Tuesday, April 8, 2014

Think twice before feeding free choice...

In January, I presented a class on chicken feed at City Folks Farm Shop here in Columbus. I came to the topic of whether or not to feed free choice. By the sound of the murmurs in class, I gathered that most attendees fed their chickens free choice. This somewhat surprised me. Chicken feed is one of the highest expenses of keeping poultry. My strong recommendation is NO, do not offer feed free choice.  Here are my reasons why:

1. A free-ranging hen only requires about 1/3 lb of chicken feed a day. If fed twice daily, your hens should be finishing their breakfast and dinner in about 15-20 mins. If there is feed left after that time, you have feed them too much.

2. Any feed remaining in the feeder is a HUGE attraction for rodents, wild birds, insects and other unwanted pests. My area of Columbus is already suffering from a rat infestation. I certainly don't want to add to the problem.

3. If your feeder is located outside, use caution to avoid the rain and damp. Once feed is wet, it can easily grow molds which put your poultry at risk for sickness or disease.

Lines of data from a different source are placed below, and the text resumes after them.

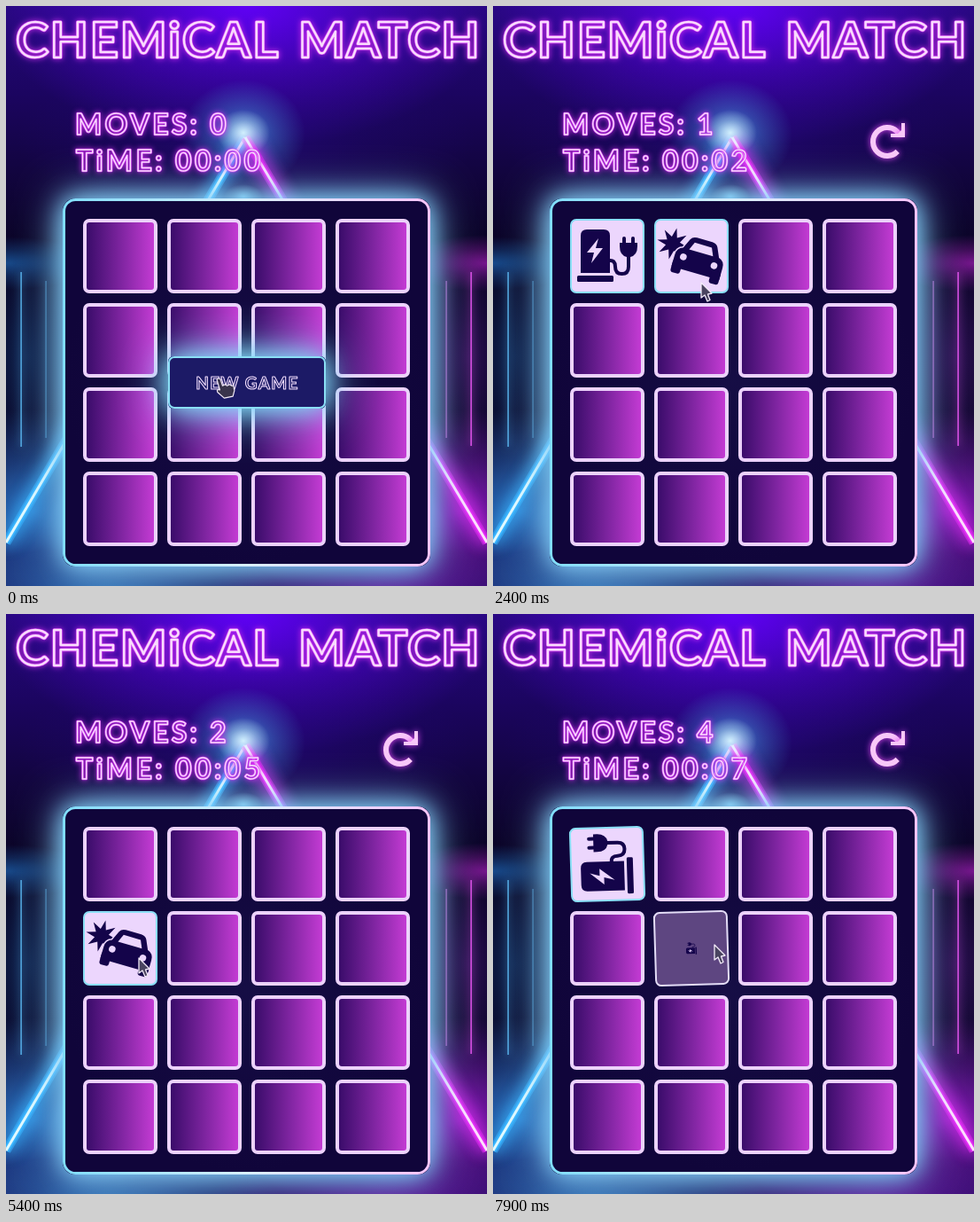
Animation of 543 by 654 pixels, one loop 8 s. Source, as an HTML page with a canvas:

```html
<!DOCTYPE html>
<html lang="en">
<head>
<meta charset="utf-8">
<title>Chemical Match</title>
<style>
html, body { margin: 0; width: 543px; height: 654px; overflow: hidden; background: #0b0428 }
canvas { display: block }
</style>
</head>
<body>
<canvas id="stage" width="543" height="654"></canvas>
<script>
const W = 543, H = 654, LOOP = 8000, STEP = 100;
const INK = '#14044a', PALE = '#ecd6fd', CYAN = '#8adff5';
const view = document.getElementById('stage').getContext('2d');
const back = document.createElement('canvas');
back.width = W; back.height = H;
let c = back.getContext('2d');

// ---- helpers ----
function box(x, y, w, h, r, fill, line, lw) {
  c.beginPath();
  c.roundRect(x, y, w, h, r);
  if (fill) { c.fillStyle = fill; c.fill(); }
  if (line) { c.strokeStyle = line; c.lineWidth = lw; c.stroke(); }
}
function poly(pts, fill) {
  c.beginPath();
  for (let i = 0; i < pts.length; i += 2) c.lineTo(pts[i], pts[i + 1]);
  c.closePath();
  c.fillStyle = fill;
  c.fill();
}
function disc(x, y, r, fill) {
  c.beginPath();
  c.arc(x, y, r, 0, 7);
  c.fillStyle = fill;
  c.fill();
}
function path(d, fill, line, lw) {
  const p = new Path2D(d);
  if (fill) { c.fillStyle = fill; c.fill(p); }
  if (line) { c.strokeStyle = line; c.lineWidth = lw; c.stroke(p); }
}
function ramp(x0, y0, x1, y1, ...colors) {
  const g = c.createLinearGradient(x0, y0, x1, y1);
  colors.forEach((col, i) => g.addColorStop(i / (colors.length - 1), col));
  return g;
}
function glow(x, y, rx, ry, color, strength = 1) {
  c.save();
  c.globalAlpha = strength;
  c.translate(x, y);
  c.scale(rx, ry);
  const g = c.createRadialGradient(0, 0, 0, 0, 0, 1);
  g.addColorStop(0, color);
  g.addColorStop(0.5, color + '70');
  g.addColorStop(1, color + '00');
  c.fillStyle = g;
  c.fillRect(-1, -1, 2, 2);
  c.restore();
}
function halo(color, blur, draw) {
  c.save();
  c.shadowColor = color;
  c.shadowBlur = blur;
  draw();
  c.restore();
}
function tube(x0, y0, x1, y1, color, core, w) {
  const line = (col, lw) => {
    c.strokeStyle = col;
    c.lineWidth = lw;
    c.beginPath();
    c.moveTo(x0, y0);
    c.lineTo(x1, y1);
    c.stroke();
  };
  halo(color, 18, () => { line(color + '90', w * 2.2); line(color, w * 1.4); });
  line(core, w * 0.6);
}
function neon(text, x, y, size, gap, lw) {
  c.font = `700 ${size}px Lato, sans-serif`;
  c.letterSpacing = gap + 'px';
  c.lineJoin = 'round';
  halo('#d32cf0', 6, () => {
    c.strokeStyle = '#cf4af0';
    c.lineWidth = lw + 1.2;
    c.strokeText(text, x, y);
  });
  c.strokeStyle = '#f9dcfd';
  c.lineWidth = lw;
  c.strokeText(text, x, y);
}

// ---- still scenery ----
function scenery() {
  c.fillStyle = ramp(0, 0, 0, H, '#26087c', '#1c0562', '#12053f', '#080322', '#080426', '#0a0628', '#100a44', '#140a50');
  c.fillRect(0, 0, W, H);
  glow(271, -5, 290, 165, '#6400ff', 0.95);
  glow(271, 150, 260, 90, '#2a0890', 0.5);

  // side walls and floor
  glow(0, 290, 100, 30, '#1c62b0', 0.75);
  glow(543, 290, 100, 32, '#a01cb4', 0.75);
  glow(25, 395, 70, 130, '#123a6c', 0.55);
  glow(520, 395, 70, 130, '#40146a', 0.6);
  glow(30, 570, 150, 115, '#2f86d8', 0.85);
  glow(513, 570, 150, 115, '#9a1cc8', 0.85);
  glow(120, 660, 190, 50, '#3a9ce0', 0.7);
  glow(420, 660, 190, 50, '#7c1cb8', 0.7);
  for (const [x, y0, y1, col, a] of [[17, 300, 497, '#58b4ee', 0.8], [45, 310, 487, '#58b4ee', 0.4],
    [497, 310, 487, '#e070e8', 0.5], [525, 300, 496, '#e050ea', 0.85]]) {
    c.globalAlpha = a;
    halo(col, 8, () => box(x - 0.8, y0, 1.8, y1 - y0, 0, col));
  }
  c.globalAlpha = 1;

  // big triangle
  glow(268, 145, 70, 62, '#4ab0f0', 0.75);
  tube(270, 148, 0, 605, '#38b4ff', '#e2faff', 5);
  tube(270, 148, 543, 605, '#e22cf4', '#ffe0ff', 5);
  glow(268, 143, 30, 26, '#d8f6ff', 0.95);
  glow(268, 215, 22, 14, '#9ae4ff', 0.8);

  // board
  for (const blur of [50, 26]) halo('#84d0fa', blur, () => box(64, 217, 415, 415, 14, '#10053a'));
  box(65.5, 218.5, 412, 412, 13, '#10053a');
  glow(271, 424, 205, 205, '#1c1650', 0.5);
  box(65.5, 218.5, 412, 412, 13, null, ramp(64, 0, 479, 0, '#7fdcfb', '#d8f0ff', '#f6c4fa'), 3);
  neon('CHEMiCAL', 11, 58, 56, 1.8, 2.5);
  neon('MATCH', 330, 58, 56, 1, 2.5);
}

// ---- card pictures, drawn on an 84 px square ----
function charger() {
  path('M12 61V19Q12 12 19 12H38Q45 12 45 19V61Z', INK);
  box(8, 64, 41, 7, 1.5, INK);
  poly([32, 22, 19, 38, 27, 38, 24, 50, 37, 33, 29, 33], PALE);
  path('M44 47Q51 46 51 54Q51 62 58.500 62Q66 62 66 54V42', null, INK, 4);
  path('M56 27H76V31Q76 41 68 43H64Q56 41 56 31Z', INK);
  box(59, 20, 4, 9, 2, INK);
  box(69, 20, 4, 9, 2, INK);
}
function spaceman() {
  disc(42, 31, 19, INK);
  box(21, 24, 5, 15, 2, INK);
  box(58, 24, 5, 15, 2, INK);
  box(27, 22, 30, 20, 9, PALE);
  poly([36, 24, 38, 29, 43, 31, 38, 33, 36, 38, 34, 33, 29, 31, 34, 29], INK);
  path('M15 71Q15 50 33 49Q42 54 51 49Q69 50 69 71Z', INK);
  box(31, 60, 21, 12, 3, PALE);
  box(34, 63, 15, 9, 2, INK);
  box(42, 63, 3, 5, 0, PALE);
}
function patient() {
  disc(42, 28, 16, INK);
  path('M26 25H58M34 25L58 12', null, PALE, 3);
  path('M15 71Q14 51 33 48H51Q69 51 68 71Z', INK);
  path('M30 48L57 71M28 53V71M27 61L39 71', null, PALE, 3);
  path('M31 59L45 70H31Z', INK);
}
function crash() {
  const star = [];
  for (let i = 0; i < 16; i++) {
    const r = i % 2 ? 8 : 18, a = i * Math.PI / 8 + 0.25;
    star.push(21 + r * Math.cos(a), 28 + r * Math.sin(a));
  }
  poly(star, INK);
  c.save();
  c.translate(51, 45);
  c.rotate(0.28);
  const shell = 'M-28 3Q-28 -5 -21 -7L-16 -18Q-14 -22 -9 -22H9Q14 -22 16 -18L21 -7Q28 -5 28 3V17H-28Z';
  path(shell, INK, PALE, 3);
  path(shell, INK);
  box(-28, 8, 11, 15, 3, INK);
  box(17, 8, 11, 15, 3, INK);
  path('M-14 -7L-10 -16H10L14 -7Z', PALE);
  disc(-18, 3, 3.8, PALE);
  disc(18, 3, 3.8, PALE);
  c.restore();
}

// ---- the game ----
const pictures = [charger, charger, spaceman, patient, crash, charger];
pictures[1] = crash;
// card, opened, closed
const turns = [[0, 900, 3000], [1, 2100, 3000], [2, 3300, 5000], [3, 4000, 5000],
  [4, 5200, 7000], [5, 6100, 7000], [0, 7200, LOOP], [5, 7810, LOOP]];
const moveTimes = [2200, 4000, 6200, 7800];
const MATCH_AT = 7810;
// time, x, y of the pointer
const route = [[0, 240, 421], [200, 240, 421], [800, 150, 302], [1100, 152, 302], [1700, 226, 313],
  [1900, 235, 312], [2999, 235, 312], [3000, 310, 319], [3300, 310, 319], [3600, 398, 299],
  [4100, 402, 299], [4200, 398, 300], [4400, 338, 312], [4900, 120, 385], [5000, 130, 390],
  [5200, 135, 390], [5400, 150, 388], [5800, 235, 402], [6000, 235, 402], [6500, 249, 407],
  [6700, 245, 400], [7100, 130, 300], [7300, 130, 300], [7900, 250, 373], [LOOP, 250, 373]];

const cardX = i => 87 + i % 4 * 95;
const cardY = i => 240 + Math.floor(i / 4) * 95;
const turnOf = (i, t) => turns.find(([n, from, to]) => n === i && t >= from && t < to);

function pointerAt(t) {
  const k = route.findIndex(p => p[0] > t);
  const [t0, x0, y0] = route[k - 1], [t1, x1, y1] = route[k];
  const p = (t - t0) / (t1 - t0);
  return [x0 + (x1 - x0) * p, y0 + (y1 - y0) * p];
}

function card(i, t) {
  const turn = turnOf(i, t);
  c.save();
  c.translate(cardX(i), cardY(i));
  if (!turn) {
    box(2, 2, 80, 80, 5, ramp(4, 0, 80, 0, '#3a0c6a', '#7d249f', '#c33bd3'), '#ecd2fb', 4);
  } else {
    const p = Math.min(1, (t - turn[1]) / 200), grown = p * p;
    if (t > MATCH_AT) {
      c.translate(42, 42);
      c.rotate(-(t - MATCH_AT) * 1.02 * Math.PI / 180);
      c.translate(-42, -42);
    }
    box(1, 1, 82, 82, 6, '#3a2160');
    c.globalAlpha = grown;
    box(1, 1, 82, 82, 6, PALE);
    c.globalAlpha = 1;
    box(1, 1, 82, 82, 6, null, p < 1 ? '#e3dcf6' : CYAN, 2);
    c.translate(42, 42);
    c.scale(grown, grown);
    c.translate(-42, -42);
    pictures[i]();
  }
  c.restore();
}

function button(alpha) {
  c.globalAlpha = alpha;
  for (const blur of [55, 28]) halo('#84dcfa', blur, () => box(183, 395, 178, 59, 6, '#1c1a66'));
  box(184, 396, 176, 57, 6, '#1c1a66', CYAN, 2);
  c.font = '700 19px Lato, sans-serif';
  c.letterSpacing = '1.3px';
  c.textAlign = 'center';
  c.strokeStyle = '#f0dcfc';
  c.lineWidth = 1.1;
  c.strokeText('NEW GAME', 272.5, 432);
  c.textAlign = 'left';
  c.globalAlpha = 1;
}

function reload() {
  halo('#e04af4', 7, () => {
    c.strokeStyle = '#f8c8f8';
    c.lineWidth = 6;
    c.beginPath();
    c.arc(445, 153, 16, 0.75, 5.7);
    c.stroke();
    poly([465, 132, 465, 148, 449, 148, 449, 144, 457, 144, 461, 140, 461, 132], '#f8c8f8');
  });
}

function pointer(t) {
  const [x, y] = pointerAt(t);
  let hand = t < 300;
  for (let i = 0; i < 16; i++) {
    const dx = x - cardX(i), dy = y - cardY(i);
    if (dx >= 0 && dx <= 84 && dy >= 0 && dy <= 84 && !turnOf(i, t)) hand = true;
  }
  c.save();
  c.translate(x, y);
  c.lineJoin = 'round';
  if (hand) {
    c.rotate(-0.2);
    path('M-2 0Q0 -2 2 0L3 8L6 7L8 9L11 8L13 10L15 10V16L12 22H2L-4 14Q-5 10 -1 12Z', '#39344c', '#f2eaf8', 1.2);
  } else {
    path('M0 0V17L4 14L7 21L10 19.500L7.500 13L12 12Z', '#4a4460', '#f2eaf8', 1.3);
  }
  c.restore();
}

function draw(t) {
  c = view;
  c.drawImage(back, 0, 0);
  const moves = moveTimes.filter(m => t >= m).length;
  const seconds = Math.max(0, Math.floor((t - 300) / 1000));
  neon('MOVES: ' + moves, 78, 145, 32, 3.2, 1.4);
  neon('TiME: 00:' + String(seconds).padStart(2, '0'), 79, 186, 32, 3.4, 1.4);
  for (let i = 0; i < 16; i++) if (!turnOf(i, t)) card(i, t);
  for (let i = 0; i < 16; i++) if (turnOf(i, t)) card(i, t);
  if (t < 500) button(1 - Math.max(0, t - 100) / 400 * (t >= 200));
  if (t >= 300) reload();
  pointer(t);
}

scenery();
const start = performance.now();
function tick() {
  const t = (performance.now() - start) % LOOP;
  draw(Math.floor(t / STEP) * STEP);
  requestAnimationFrame(tick);
}
tick();
</script>
</body>
</html>
```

4. Wasted feed. We've all experienced this. Feed is kicked out of the feeders by scratching, bumping into the feeder, etc. The hens will pick out the yummy whole or partially cracked grains and leave the powdery protein and vitamins. Rationing encourages your girls to clean up the small feed particles in  the bottom of the feeders.

5. Rationing encourages your hens to forage in the yard. 'Nuff said.

6. Don't offer too many "treats" to your hens. You want your chickens to eat their feed, which has been formulated to be a well balanced diet.

7. Reduce your feed bill. Maximize your feed dollar and your hen's feed conversation ratio.

So, ration your girls feed. :-) Feed your hens twice a day, at roughly the same time each morning and evening. If you have 6 hens, you should be feeding about two lbs of feed a day--one pound in the morning and one in the evening. You can feed treast in the middle of the day, especially if they are not able to range in the yard. Remember, a fat hen still only lays one egg a day.